== Exercise description ==
Scan the lines below for the word "parent". Copy each line you find it in.

+++

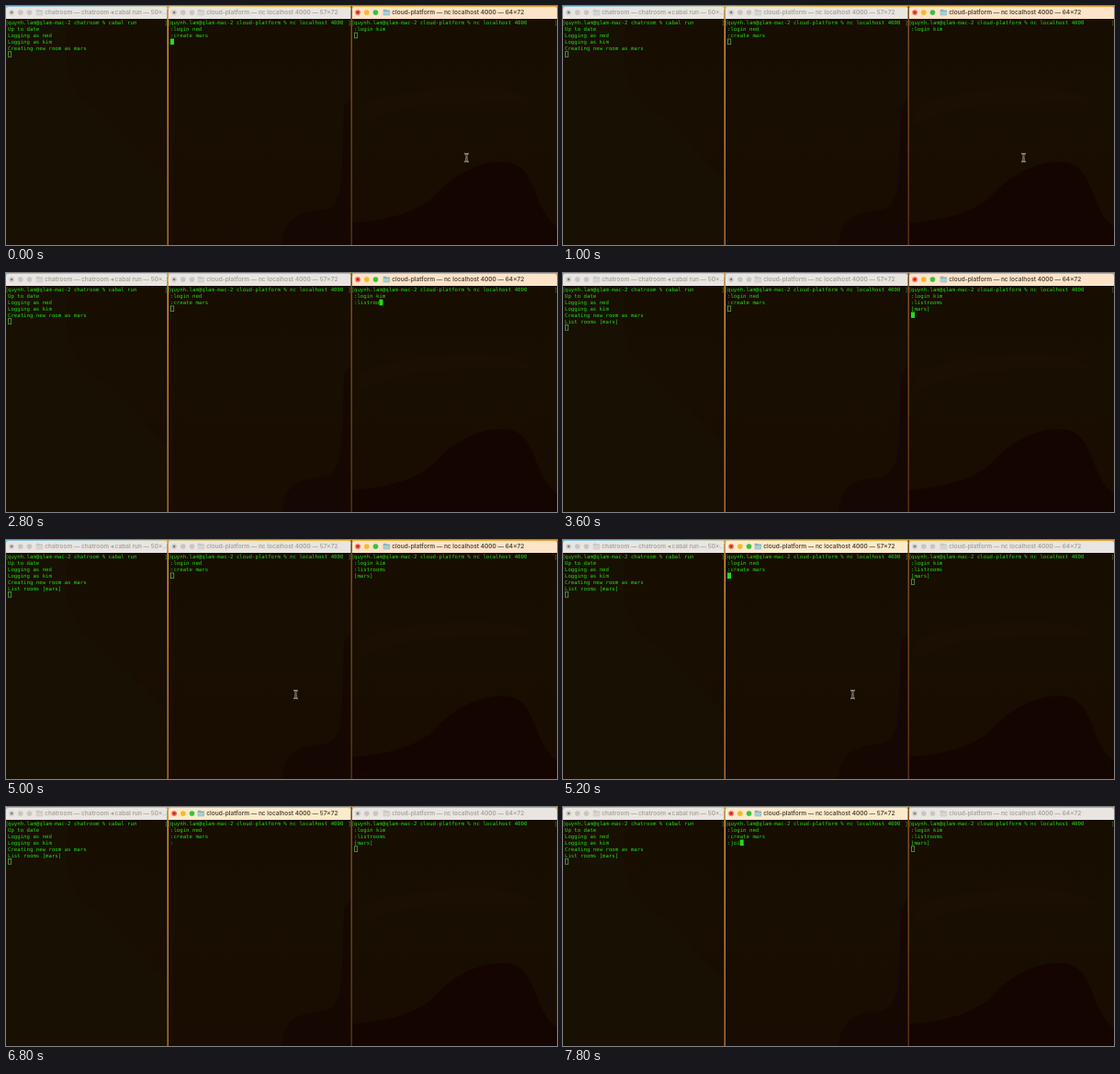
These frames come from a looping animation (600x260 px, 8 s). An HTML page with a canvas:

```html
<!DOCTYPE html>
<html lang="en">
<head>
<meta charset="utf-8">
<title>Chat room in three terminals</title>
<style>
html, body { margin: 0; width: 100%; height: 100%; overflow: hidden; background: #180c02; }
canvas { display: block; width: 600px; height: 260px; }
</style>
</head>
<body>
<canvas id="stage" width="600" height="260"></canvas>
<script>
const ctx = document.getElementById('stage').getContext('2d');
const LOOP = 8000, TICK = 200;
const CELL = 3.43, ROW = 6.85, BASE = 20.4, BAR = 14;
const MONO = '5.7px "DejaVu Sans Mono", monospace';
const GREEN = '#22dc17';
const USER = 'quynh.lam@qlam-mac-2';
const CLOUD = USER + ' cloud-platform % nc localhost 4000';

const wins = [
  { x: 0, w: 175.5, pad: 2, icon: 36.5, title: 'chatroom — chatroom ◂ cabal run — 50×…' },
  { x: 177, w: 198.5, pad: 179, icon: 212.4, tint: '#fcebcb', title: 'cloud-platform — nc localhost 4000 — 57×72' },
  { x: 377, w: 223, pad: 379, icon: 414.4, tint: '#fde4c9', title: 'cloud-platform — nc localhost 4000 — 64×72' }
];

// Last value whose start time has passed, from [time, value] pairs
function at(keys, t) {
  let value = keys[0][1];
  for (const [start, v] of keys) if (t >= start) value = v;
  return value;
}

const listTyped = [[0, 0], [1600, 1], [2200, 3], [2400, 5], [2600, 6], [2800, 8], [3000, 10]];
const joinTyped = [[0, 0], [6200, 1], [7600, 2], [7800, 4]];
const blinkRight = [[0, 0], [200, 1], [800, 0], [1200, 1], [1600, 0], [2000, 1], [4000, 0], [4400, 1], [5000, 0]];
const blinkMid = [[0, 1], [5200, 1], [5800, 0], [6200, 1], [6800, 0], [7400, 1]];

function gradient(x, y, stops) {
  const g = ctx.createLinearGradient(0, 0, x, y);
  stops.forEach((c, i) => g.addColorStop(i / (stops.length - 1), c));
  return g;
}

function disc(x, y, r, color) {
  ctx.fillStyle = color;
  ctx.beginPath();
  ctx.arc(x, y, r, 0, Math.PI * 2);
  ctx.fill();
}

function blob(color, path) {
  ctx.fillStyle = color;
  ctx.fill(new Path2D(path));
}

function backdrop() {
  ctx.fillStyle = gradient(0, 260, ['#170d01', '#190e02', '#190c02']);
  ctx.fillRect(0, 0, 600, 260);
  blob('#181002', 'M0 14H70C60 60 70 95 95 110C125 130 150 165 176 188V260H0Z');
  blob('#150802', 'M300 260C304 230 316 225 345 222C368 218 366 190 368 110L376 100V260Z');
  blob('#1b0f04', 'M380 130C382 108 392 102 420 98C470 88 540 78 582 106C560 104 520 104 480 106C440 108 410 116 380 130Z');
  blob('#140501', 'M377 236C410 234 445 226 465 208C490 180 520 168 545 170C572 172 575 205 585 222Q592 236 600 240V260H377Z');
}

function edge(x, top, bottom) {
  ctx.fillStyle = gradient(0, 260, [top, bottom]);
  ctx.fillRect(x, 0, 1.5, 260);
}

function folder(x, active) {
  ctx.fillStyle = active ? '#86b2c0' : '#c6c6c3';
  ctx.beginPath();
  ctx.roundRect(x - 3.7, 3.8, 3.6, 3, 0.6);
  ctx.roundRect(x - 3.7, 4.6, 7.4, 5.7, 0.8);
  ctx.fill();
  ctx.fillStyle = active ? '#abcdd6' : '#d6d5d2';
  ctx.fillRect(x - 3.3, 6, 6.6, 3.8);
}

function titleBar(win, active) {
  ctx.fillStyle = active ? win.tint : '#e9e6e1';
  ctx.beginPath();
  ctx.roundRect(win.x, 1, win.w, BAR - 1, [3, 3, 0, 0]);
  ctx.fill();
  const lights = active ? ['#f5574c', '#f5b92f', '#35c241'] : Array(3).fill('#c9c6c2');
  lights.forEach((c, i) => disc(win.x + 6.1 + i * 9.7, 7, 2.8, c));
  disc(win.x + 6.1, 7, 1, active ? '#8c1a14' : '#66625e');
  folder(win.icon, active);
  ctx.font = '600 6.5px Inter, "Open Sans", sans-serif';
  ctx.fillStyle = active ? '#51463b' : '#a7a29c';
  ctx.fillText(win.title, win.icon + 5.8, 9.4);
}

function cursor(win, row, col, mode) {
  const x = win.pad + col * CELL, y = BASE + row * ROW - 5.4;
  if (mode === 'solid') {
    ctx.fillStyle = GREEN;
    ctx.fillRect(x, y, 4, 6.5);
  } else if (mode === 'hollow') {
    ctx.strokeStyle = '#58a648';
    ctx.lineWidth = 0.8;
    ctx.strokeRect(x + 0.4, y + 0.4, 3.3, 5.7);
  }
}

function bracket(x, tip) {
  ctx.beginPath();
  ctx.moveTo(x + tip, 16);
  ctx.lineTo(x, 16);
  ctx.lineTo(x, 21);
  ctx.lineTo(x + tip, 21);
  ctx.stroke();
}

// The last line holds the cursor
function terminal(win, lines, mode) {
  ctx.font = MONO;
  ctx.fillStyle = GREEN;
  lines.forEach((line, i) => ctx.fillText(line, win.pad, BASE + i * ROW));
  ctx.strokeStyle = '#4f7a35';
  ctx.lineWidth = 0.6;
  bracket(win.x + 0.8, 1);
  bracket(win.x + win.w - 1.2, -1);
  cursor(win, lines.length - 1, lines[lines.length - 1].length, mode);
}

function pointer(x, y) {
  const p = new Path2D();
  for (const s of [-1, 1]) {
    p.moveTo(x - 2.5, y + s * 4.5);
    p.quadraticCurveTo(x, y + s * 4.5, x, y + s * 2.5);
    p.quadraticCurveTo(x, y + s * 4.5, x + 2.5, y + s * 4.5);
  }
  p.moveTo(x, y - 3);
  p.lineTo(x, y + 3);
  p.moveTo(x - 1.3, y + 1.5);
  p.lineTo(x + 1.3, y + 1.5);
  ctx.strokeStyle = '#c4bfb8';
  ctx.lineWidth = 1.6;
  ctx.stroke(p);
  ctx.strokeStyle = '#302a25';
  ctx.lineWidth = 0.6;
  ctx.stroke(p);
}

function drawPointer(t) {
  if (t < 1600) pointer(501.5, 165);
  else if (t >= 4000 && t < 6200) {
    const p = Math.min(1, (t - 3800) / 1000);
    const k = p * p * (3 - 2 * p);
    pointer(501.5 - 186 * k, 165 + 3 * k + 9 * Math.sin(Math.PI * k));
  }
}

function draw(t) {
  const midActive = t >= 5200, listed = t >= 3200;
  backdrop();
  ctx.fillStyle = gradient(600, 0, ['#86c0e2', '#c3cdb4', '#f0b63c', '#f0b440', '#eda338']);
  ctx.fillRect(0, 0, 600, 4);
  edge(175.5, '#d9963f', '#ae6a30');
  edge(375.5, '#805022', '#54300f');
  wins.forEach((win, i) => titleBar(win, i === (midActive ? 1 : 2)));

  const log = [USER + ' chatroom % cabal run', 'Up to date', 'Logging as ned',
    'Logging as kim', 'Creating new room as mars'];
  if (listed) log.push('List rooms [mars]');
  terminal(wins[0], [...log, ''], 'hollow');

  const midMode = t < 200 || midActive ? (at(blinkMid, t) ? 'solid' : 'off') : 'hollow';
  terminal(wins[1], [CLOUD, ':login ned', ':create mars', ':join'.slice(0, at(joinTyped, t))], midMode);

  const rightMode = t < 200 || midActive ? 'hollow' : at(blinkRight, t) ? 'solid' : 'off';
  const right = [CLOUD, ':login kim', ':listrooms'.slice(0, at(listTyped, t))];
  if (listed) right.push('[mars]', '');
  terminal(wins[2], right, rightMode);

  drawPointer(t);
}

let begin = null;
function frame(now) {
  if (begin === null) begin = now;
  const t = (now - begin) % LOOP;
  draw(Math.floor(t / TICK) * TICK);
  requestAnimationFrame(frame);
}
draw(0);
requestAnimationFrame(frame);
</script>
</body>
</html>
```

+++

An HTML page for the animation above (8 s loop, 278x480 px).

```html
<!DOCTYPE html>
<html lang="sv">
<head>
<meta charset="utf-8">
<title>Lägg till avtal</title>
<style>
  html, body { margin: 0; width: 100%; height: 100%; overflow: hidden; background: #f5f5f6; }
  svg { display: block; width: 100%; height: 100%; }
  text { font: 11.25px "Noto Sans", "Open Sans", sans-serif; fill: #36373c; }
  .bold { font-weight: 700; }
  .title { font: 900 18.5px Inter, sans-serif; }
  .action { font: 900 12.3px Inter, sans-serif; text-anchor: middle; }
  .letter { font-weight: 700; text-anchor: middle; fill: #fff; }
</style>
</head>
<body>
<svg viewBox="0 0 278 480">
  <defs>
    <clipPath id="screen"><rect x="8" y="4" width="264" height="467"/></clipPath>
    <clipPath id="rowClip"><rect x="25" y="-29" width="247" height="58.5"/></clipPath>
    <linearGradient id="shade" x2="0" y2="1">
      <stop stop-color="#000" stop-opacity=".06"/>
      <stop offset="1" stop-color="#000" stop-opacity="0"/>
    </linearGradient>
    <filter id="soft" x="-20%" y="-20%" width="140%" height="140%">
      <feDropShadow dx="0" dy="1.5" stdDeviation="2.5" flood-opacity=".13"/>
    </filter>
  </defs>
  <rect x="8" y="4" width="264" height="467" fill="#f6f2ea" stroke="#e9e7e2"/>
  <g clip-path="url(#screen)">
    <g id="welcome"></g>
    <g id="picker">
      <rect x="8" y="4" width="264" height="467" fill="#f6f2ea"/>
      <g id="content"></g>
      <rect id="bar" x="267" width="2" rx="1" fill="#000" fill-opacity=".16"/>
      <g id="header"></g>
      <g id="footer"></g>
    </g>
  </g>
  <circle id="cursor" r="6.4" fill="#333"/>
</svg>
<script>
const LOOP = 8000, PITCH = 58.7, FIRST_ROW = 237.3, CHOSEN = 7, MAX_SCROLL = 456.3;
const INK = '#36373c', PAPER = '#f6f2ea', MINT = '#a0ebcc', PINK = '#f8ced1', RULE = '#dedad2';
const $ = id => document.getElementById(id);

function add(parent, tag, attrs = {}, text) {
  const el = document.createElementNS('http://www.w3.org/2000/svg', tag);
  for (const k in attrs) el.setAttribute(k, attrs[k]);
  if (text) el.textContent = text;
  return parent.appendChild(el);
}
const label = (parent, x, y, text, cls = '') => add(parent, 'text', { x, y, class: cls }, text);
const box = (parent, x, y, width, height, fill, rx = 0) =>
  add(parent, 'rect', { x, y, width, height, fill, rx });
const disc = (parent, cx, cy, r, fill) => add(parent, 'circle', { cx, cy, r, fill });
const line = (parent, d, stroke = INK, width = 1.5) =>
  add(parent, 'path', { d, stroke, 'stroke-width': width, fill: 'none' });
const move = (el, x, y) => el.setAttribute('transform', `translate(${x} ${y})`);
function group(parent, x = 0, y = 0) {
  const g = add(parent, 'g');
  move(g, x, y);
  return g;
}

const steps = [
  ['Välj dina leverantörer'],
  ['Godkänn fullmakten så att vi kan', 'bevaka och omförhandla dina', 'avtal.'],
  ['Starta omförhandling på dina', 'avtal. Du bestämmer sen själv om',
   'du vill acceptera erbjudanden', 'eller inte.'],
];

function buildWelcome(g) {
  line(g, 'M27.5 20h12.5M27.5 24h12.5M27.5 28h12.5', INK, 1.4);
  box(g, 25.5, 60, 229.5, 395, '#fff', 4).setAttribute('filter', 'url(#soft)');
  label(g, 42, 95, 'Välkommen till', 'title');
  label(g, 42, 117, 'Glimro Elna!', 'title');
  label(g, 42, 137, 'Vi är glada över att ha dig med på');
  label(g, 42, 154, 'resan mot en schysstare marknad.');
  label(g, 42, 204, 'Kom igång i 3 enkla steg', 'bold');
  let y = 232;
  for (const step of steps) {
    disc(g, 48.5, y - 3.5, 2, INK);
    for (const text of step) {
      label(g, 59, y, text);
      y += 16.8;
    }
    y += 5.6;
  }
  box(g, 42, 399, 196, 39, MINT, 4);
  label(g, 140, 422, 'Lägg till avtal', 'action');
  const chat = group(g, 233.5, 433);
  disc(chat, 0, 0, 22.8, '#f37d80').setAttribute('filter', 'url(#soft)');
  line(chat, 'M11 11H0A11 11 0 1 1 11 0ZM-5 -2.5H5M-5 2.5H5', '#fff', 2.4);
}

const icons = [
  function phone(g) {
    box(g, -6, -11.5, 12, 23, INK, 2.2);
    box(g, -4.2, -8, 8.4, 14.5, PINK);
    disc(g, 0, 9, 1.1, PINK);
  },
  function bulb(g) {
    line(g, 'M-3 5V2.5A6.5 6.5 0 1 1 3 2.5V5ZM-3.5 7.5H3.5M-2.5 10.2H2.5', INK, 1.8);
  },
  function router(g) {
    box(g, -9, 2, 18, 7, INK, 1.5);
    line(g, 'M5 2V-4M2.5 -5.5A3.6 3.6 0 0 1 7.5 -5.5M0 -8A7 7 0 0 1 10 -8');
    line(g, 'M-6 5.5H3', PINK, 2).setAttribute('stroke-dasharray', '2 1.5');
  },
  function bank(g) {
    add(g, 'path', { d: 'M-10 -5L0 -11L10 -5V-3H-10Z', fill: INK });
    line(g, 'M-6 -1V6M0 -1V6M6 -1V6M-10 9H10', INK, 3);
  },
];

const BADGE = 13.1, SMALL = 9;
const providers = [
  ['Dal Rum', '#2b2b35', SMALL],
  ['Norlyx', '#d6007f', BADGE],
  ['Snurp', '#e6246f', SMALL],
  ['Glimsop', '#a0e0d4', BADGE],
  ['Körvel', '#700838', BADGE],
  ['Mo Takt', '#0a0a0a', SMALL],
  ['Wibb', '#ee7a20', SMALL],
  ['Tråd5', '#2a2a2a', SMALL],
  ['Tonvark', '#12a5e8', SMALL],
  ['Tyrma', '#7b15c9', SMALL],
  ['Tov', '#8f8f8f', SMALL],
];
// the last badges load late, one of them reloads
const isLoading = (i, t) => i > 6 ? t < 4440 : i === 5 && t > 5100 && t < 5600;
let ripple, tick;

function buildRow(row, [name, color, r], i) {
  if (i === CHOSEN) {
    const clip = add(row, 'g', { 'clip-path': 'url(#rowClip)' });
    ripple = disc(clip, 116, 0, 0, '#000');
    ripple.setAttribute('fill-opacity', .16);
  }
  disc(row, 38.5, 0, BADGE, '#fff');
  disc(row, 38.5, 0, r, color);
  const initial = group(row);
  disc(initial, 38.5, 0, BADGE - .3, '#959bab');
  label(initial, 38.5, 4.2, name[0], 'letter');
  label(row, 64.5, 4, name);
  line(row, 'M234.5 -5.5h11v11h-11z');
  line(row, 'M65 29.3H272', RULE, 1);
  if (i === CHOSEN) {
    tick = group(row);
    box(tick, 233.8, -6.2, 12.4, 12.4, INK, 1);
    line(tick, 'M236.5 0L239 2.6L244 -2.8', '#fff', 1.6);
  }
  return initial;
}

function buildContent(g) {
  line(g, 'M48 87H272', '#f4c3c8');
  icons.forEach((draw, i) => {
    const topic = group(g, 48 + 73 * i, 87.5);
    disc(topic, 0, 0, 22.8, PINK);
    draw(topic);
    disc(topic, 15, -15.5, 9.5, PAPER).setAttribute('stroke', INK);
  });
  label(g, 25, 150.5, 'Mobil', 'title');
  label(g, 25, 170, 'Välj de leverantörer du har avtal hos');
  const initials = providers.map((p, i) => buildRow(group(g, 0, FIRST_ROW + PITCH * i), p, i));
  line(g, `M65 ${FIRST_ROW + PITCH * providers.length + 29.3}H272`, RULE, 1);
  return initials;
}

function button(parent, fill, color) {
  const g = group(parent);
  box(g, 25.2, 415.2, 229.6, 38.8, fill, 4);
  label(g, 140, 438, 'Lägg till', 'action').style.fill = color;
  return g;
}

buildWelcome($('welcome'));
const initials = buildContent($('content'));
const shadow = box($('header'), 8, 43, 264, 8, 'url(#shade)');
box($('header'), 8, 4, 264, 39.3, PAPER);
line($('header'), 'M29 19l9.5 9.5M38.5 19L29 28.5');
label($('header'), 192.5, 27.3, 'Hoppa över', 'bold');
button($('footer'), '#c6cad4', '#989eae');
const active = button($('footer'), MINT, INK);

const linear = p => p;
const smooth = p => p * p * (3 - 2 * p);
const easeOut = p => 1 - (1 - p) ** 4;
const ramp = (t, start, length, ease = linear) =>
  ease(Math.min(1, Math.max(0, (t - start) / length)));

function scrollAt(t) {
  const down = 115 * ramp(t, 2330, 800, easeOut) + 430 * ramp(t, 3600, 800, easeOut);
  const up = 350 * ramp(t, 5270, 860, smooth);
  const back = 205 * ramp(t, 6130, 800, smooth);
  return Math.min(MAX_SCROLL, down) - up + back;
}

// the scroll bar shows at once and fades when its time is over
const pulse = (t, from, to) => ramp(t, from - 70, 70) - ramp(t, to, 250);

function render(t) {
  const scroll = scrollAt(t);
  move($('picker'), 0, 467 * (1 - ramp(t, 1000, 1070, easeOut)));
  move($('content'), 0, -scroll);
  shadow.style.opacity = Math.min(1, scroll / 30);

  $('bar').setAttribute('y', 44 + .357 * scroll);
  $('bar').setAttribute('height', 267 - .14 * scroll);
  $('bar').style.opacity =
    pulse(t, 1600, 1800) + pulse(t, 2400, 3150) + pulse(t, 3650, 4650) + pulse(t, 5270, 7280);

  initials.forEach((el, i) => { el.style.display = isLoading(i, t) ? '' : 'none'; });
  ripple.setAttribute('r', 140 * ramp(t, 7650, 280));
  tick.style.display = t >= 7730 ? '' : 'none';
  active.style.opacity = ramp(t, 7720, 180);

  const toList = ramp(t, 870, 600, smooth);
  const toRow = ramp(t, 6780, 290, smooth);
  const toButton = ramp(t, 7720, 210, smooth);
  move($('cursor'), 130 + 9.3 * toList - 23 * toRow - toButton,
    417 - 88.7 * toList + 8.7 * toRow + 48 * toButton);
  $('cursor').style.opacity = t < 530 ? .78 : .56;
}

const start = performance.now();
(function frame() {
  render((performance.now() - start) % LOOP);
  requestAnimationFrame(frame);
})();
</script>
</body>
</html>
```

+++

== Result below ==
function add(parent, tag, attrs = {}, text) {
  return parent.appendChild(el);
const label = (parent, x, y, text, cls = '') => add(parent, 'text', { x, y, class: cls }, text);
const box = (parent, x, y, width, height, fill, rx = 0) =>
  add(parent, 'rect', { x, y, width, height, fill, rx });
const disc = (parent, cx, cy, r, fill) => add(parent, 'circle', { cx, cy, r, fill });
const line = (parent, d, stroke = INK, width = 1.5) =>
  add(parent, 'path', { d, stroke, 'stroke-width': width, fill: 'none' });
function group(parent, x = 0, y = 0) {
  const g = add(parent, 'g');
function button(parent, fill, color) {
  const g = group(parent);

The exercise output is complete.